A LITTLE FOOD FLIGHT READING
DOM: Rediscovering Brazilian Ingredients by Alex Atala Phaidon, $59.95
LALO DE ALMEIDA THE world’s leading chefs reserve high praise for colleague Alex Atala, the champion of native Brazilian ingredients. ‘‘The most interesting man in the world,’’ trumpets Momofuku’s David Chang; ‘‘A giant among chefs,’’ announces Rene Redzepi, no small fry himself within the cooking fraternity. In this book, issued next month, Atala capitalises on his years of research into the natural wonders on his doorstep, which he has then used in picture-perfect dishes for his upmarket Sao Paulo restaurant, D.O.M. The weighty tome is almost encyclopaedic in its descriptions of more than 40 Brazilian ingredients, many of them familiar — from butters and bivalves to yams and mushrooms — others not (tucupi, jambu, priprioca). There’s an entire chapter on ants (they taste of lemongrass, with notes of ginger and cardamom, apparently), followed by perhaps the world’s simplest recipe, so long as one can get one’s hands on four sauva ants, considered a delicacy in the country’s north.
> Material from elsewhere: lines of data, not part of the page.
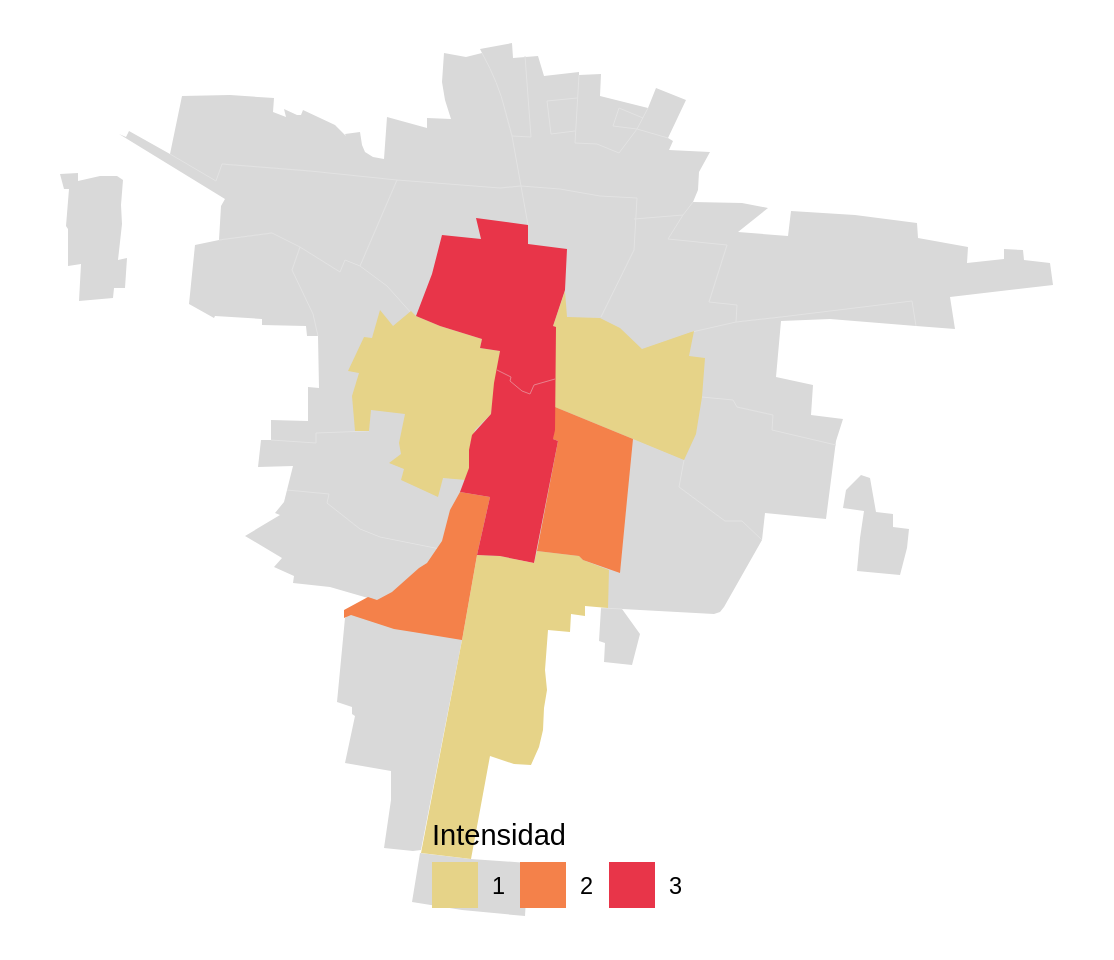
<!DOCTYPE html>
<html lang="es">
<head>
<meta charset="utf-8">
<title>Mapa de intensidad</title>
<style>
:root { --base: #d9d9d9; --border: #e3e3e3; --level-1: #e6d388; --level-2: #f4814a; --level-3: #e83549; --ink: #000; }
html, body { margin: 0; background: #fff; overflow: hidden; }
svg { display: block; width: 1114px; height: 960px; }
.base { fill: var(--base); }
.borders { fill: none; stroke: var(--border); stroke-width: 1; stroke-linejoin: round; }
.level-1 { fill: var(--level-1); }
.level-2 { fill: var(--level-2); }
.level-3 { fill: var(--level-3); }
.seam { fill: none; stroke: #e9828d; stroke-width: 1; }
text { font-family: "Liberation Sans", Arial, sans-serif; fill: var(--ink); }
.legend-title { font-size: 29.3px; }
.legend-label { font-size: 23.5px; }
</style>
</head>
<body>
<svg viewBox="0 0 1114 960" width="1114" height="960" role="img" aria-label="Mapa de distritos por intensidad">
  <g class="base" id="districts">
    <polygon id="city" points="119,134 126,137 129,131 170,154 182,96 230,95 274,98 273,112 286,117 284,109 297,115 301,115 303,110 335,125 346,136 345,134 360,132 362,145 365,152 373,157 384,159 387,117 427,128 427,118 451,119 445,100 442,82 444,53 466,57 482,53 480,49 512,43 513,58 538,56 544,76 579,72 579,75 601,74 600,96 648,108 656,88 686,100 668,138 673,141 669,150 710,152 699,172 698,190 693,202 742,203 768,208 738,232 788,236 791,211 855,215 917,223 918,238 968,247 967,263 1004,259 1004,249 1023,250 1024,260 1050,263 1053,285 950,297 955,329 916,326 830,319 781,321 776,377 813,385 811,415 843,419 836,441 826,519 765,513 762,540 724,607 720,612 714,614 622,609 640,634 632,665 604,662 605,643 599,641 601,608 608,608 608,570 477,555 462,640 421,850 413,851 384,848 391,800 391,771 345,763 355,716 352,714 352,707 337,702 345,618 368,598 330,587 293,583 294,576 274,567 282,558 245,536 280,515 275,513 284,502 287,490 293,466 258,467 261,440 271,440 271,420 308,421 308,387 319,388 318,336 307,336 306,326 262,325 262,319 215,316 214,318 189,304 195,245 219,240 221,206 225,199"/>
    <polygon id="west-exclave" points="60,174 78,173 78,181 100,176 117,176 123,180 121,205 122,224 118,260 127,258 125,288 114,288 113,298 79,301 81,264 68,266 68,229 66,226 69,189 64,189"/>
    <polygon id="east-exclave" points="846,490 861,475 870,478 876,512 893,514 893,527 909,529 907,548 900,575 857,571 860,538 864,511 843,508"/>
    <polygon id="south-tip" points="420,853 471,859 528,863 525,916 462,910 412,902"/>
  </g>

  <g class="borders" id="district-borders">
    <path d="M170,154 216,181 222,164 310,171 397,180 500,188 521,186 560,189 600,196 637,198 634,250 601,317"/>
    <path d="M482,53Q499,84 505,110L512,136 521,186 528,225"/>
    <path d="M512,136 531,137 525,56M579,75 575,143 597,144 619,153 637,129 668,138M551,134 547,101 577,98M551,134 575,131M648,108 637,129 613,126 619,108 643,118"/>
    <path d="M397,180 360,266 345,260 340,272 300,247 272,233 219,240M300,247 292,270 313,314 318,336M360,266 387,286 413,315"/>
    <path d="M634,219 683,215 668,239 727,245 709,302 737,305 736,322M683,215 693,202M692,332 736,322 781,317 912,301 916,326"/>
    <path d="M702,397 733,400 737,407 773,415 772,430 836,445M684,460 679,487 725,521 742,521 762,540"/>
    <path d="M271,440 316,443 316,433 369,431M287,490 329,494 327,503 360,529 380,537 440,549"/>
    <path d="M601,608 622,609"/>
  </g>

  <g class="level-1" id="intensity-1">
    <polygon points="380,310 393,326 411,311 416,316 440,326 482,339 480,348 500,351 491,414 475,430 470,445 470,465 466,480 443,478 438,497 401,480 404,469 389,463 401,454 399,443 405,414 371,410 369,431 355,431 352,396 359,373 348,371 364,337 372,338"/>
    <polygon points="565,291 567,317 600,318 620,328 642,349 694,331 689,356 705,358 702,397 696,434 684,460 633,439 555,407 555,327 553,326"/>
    <polygon points="477,555 500,556 534,563 537,551 579,556 583,560 609,570 608,608 585,606 585,616 571,614 570,632 548,630 545,670 547,690 544,708 543,730 539,747 531,765 514,764 490,756 471,859 421,853 462,640"/>
  </g>
  <g class="level-2" id="intensity-2">
    <polygon points="555,407 633,439 627,500 620,573 583,560 579,556 537,551 558,441 553,439"/>
    <polygon points="460,492 490,497 477,555 462,640 413,632 394,629 351,615 344,618 344,610 368,597 377,600 392,592 419,568 427,563 442,541 450,510"/>
  </g>
  <g class="level-3" id="intensity-3">
    <polygon points="476,218 528,225 528,244 567,249 565,290 553,326 556,327 555,430 553,439 558,441 534,563 500,556 477,555 490,497 460,492 469,468 469,450 472,435 491,414 494,383 500,351 480,348 482,339 440,326 416,316 432,274 442,235 481,239"/>
    <path class="seam" d="M497,370 511,377 510,381 522,391 530,394 534,385 555,379"/>
  </g>

  <g id="legend">
    <text class="legend-title" x="432" y="845" textLength="134" lengthAdjust="spacingAndGlyphs">Intensidad</text>
    <rect class="level-1" x="432" y="862" width="46" height="46"/>
    <text class="legend-label" x="492" y="894">1</text>
    <rect class="level-2" x="520" y="862" width="46" height="46"/>
    <text class="legend-label" x="580" y="894">2</text>
    <rect class="level-3" x="609" y="862" width="46" height="46"/>
    <text class="legend-label" x="669" y="894">3</text>
  </g>
</svg>
</body>
</html>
To make ‘‘Ants and pineapple’’, simply peel a pineapple, cut it into four and place the insects on top (no word, however, on whether the critters first need to be dispatched to that great anthill in the sky or, if not, how to stop them running off once positioned on the fruit). The book is quite beautiful — much of the food has been photographed against a black background, highlighting the almost artistic approach Atala takes in the presentation of his bright and bold dishes. Recipes include everything from dainty slices of sirloin served with pickled turnip to sea snail with wakame and tangerine foam. Without access to many of the ingredients Atala calls for — or indeed a kitchen equipped with the hi-tech likes of a Pacojet, dehydrator, sous-vide machine or a Rotavapor — there is little hope the average home cook will be able to recreate many of the dishes, but that’s hardly the point. Atala’s culinary mission has long been to take the ingredients of his homeland to the world stage and this handsome compendium will certainly arouse curiosity.
Clockwise from main picture, Alex Atala in the kitchen; a selection of cachacas at Mocoto restaurant; Vento Haragano steakhouse; a dish at Mani; the grill at Vento Haragano
The food photography reflects Atala’s almost artistic approach